*Exercise prompt*: Write each line again exactly as it is, from the opening line of the records below through the one containing "870H619Q617 874 611", and add nothing.

Working data Block Start

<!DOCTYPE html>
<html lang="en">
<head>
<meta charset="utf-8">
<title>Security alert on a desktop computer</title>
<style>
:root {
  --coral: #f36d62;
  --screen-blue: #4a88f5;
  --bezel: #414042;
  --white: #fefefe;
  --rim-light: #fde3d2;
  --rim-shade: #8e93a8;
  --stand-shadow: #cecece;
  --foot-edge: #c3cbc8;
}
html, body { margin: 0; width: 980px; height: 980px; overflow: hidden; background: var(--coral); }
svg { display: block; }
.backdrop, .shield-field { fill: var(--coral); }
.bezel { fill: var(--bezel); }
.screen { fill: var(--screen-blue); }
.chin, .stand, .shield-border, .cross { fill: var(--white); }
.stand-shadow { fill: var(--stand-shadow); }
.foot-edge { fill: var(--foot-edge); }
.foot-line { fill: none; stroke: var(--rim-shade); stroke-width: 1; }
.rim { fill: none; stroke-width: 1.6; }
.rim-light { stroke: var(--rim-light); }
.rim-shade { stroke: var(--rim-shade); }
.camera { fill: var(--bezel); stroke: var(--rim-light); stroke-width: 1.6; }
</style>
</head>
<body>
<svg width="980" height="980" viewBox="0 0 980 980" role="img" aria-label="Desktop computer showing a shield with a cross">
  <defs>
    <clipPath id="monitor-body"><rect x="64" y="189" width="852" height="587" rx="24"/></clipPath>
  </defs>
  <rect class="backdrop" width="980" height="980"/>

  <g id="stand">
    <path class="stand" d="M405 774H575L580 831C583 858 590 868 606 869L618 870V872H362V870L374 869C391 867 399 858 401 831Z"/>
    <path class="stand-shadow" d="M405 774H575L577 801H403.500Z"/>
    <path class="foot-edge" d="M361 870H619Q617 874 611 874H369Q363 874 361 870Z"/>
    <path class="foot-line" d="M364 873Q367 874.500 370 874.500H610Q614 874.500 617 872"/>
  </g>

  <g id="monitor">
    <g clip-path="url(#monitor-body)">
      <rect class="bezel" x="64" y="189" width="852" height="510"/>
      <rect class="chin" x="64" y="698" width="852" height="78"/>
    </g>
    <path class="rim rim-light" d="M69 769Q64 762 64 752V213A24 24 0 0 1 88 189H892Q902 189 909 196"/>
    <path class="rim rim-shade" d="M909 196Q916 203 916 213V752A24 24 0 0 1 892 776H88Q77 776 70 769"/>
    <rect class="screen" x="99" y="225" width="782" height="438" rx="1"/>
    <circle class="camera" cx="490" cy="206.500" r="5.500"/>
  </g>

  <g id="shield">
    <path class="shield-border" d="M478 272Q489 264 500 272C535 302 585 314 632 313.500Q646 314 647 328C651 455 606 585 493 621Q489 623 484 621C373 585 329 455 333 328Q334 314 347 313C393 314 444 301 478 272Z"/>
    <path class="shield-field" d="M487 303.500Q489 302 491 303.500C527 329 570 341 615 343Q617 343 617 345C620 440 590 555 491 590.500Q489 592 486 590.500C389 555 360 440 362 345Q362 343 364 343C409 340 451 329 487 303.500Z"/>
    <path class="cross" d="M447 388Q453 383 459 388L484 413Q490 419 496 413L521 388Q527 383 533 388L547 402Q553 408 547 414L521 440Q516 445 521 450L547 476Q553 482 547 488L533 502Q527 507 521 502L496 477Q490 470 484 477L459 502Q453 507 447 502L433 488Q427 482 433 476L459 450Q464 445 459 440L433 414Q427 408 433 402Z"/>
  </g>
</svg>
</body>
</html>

Working data Block End

*Answer to the problem*:
<!DOCTYPE html>
<html lang="en">
<head>
<meta charset="utf-8">
<title>Security alert on a desktop computer</title>
<style>
:root {
  --coral: #f36d62;
  --screen-blue: #4a88f5;
  --bezel: #414042;
  --white: #fefefe;
  --rim-light: #fde3d2;
  --rim-shade: #8e93a8;
  --stand-shadow: #cecece;
  --foot-edge: #c3cbc8;
}
html, body { margin: 0; width: 980px; height: 980px; overflow: hidden; background: var(--coral); }
svg { display: block; }
.backdrop, .shield-field { fill: var(--coral); }
.bezel { fill: var(--bezel); }
.screen { fill: var(--screen-blue); }
.chin, .stand, .shield-border, .cross { fill: var(--white); }
.stand-shadow { fill: var(--stand-shadow); }
.foot-edge { fill: var(--foot-edge); }
.foot-line { fill: none; stroke: var(--rim-shade); stroke-width: 1; }
.rim { fill: none; stroke-width: 1.6; }
.rim-light { stroke: var(--rim-light); }
.rim-shade { stroke: var(--rim-shade); }
.camera { fill: var(--bezel); stroke: var(--rim-light); stroke-width: 1.6; }
</style>
</head>
<body>
<svg width="980" height="980" viewBox="0 0 980 980" role="img" aria-label="Desktop computer showing a shield with a cross">
  <defs>
    <clipPath id="monitor-body"><rect x="64" y="189" width="852" height="587" rx="24"/></clipPath>
  </defs>
  <rect class="backdrop" width="980" height="980"/>

  <g id="stand">
    <path class="stand" d="M405 774H575L580 831C583 858 590 868 606 869L618 870V872H362V870L374 869C391 867 399 858 401 831Z"/>
    <path class="stand-shadow" d="M405 774H575L577 801H403.500Z"/>
    <path class="foot-edge" d="M361 870H619Q617 874 611 874H369Q363 874 361 870Z"/>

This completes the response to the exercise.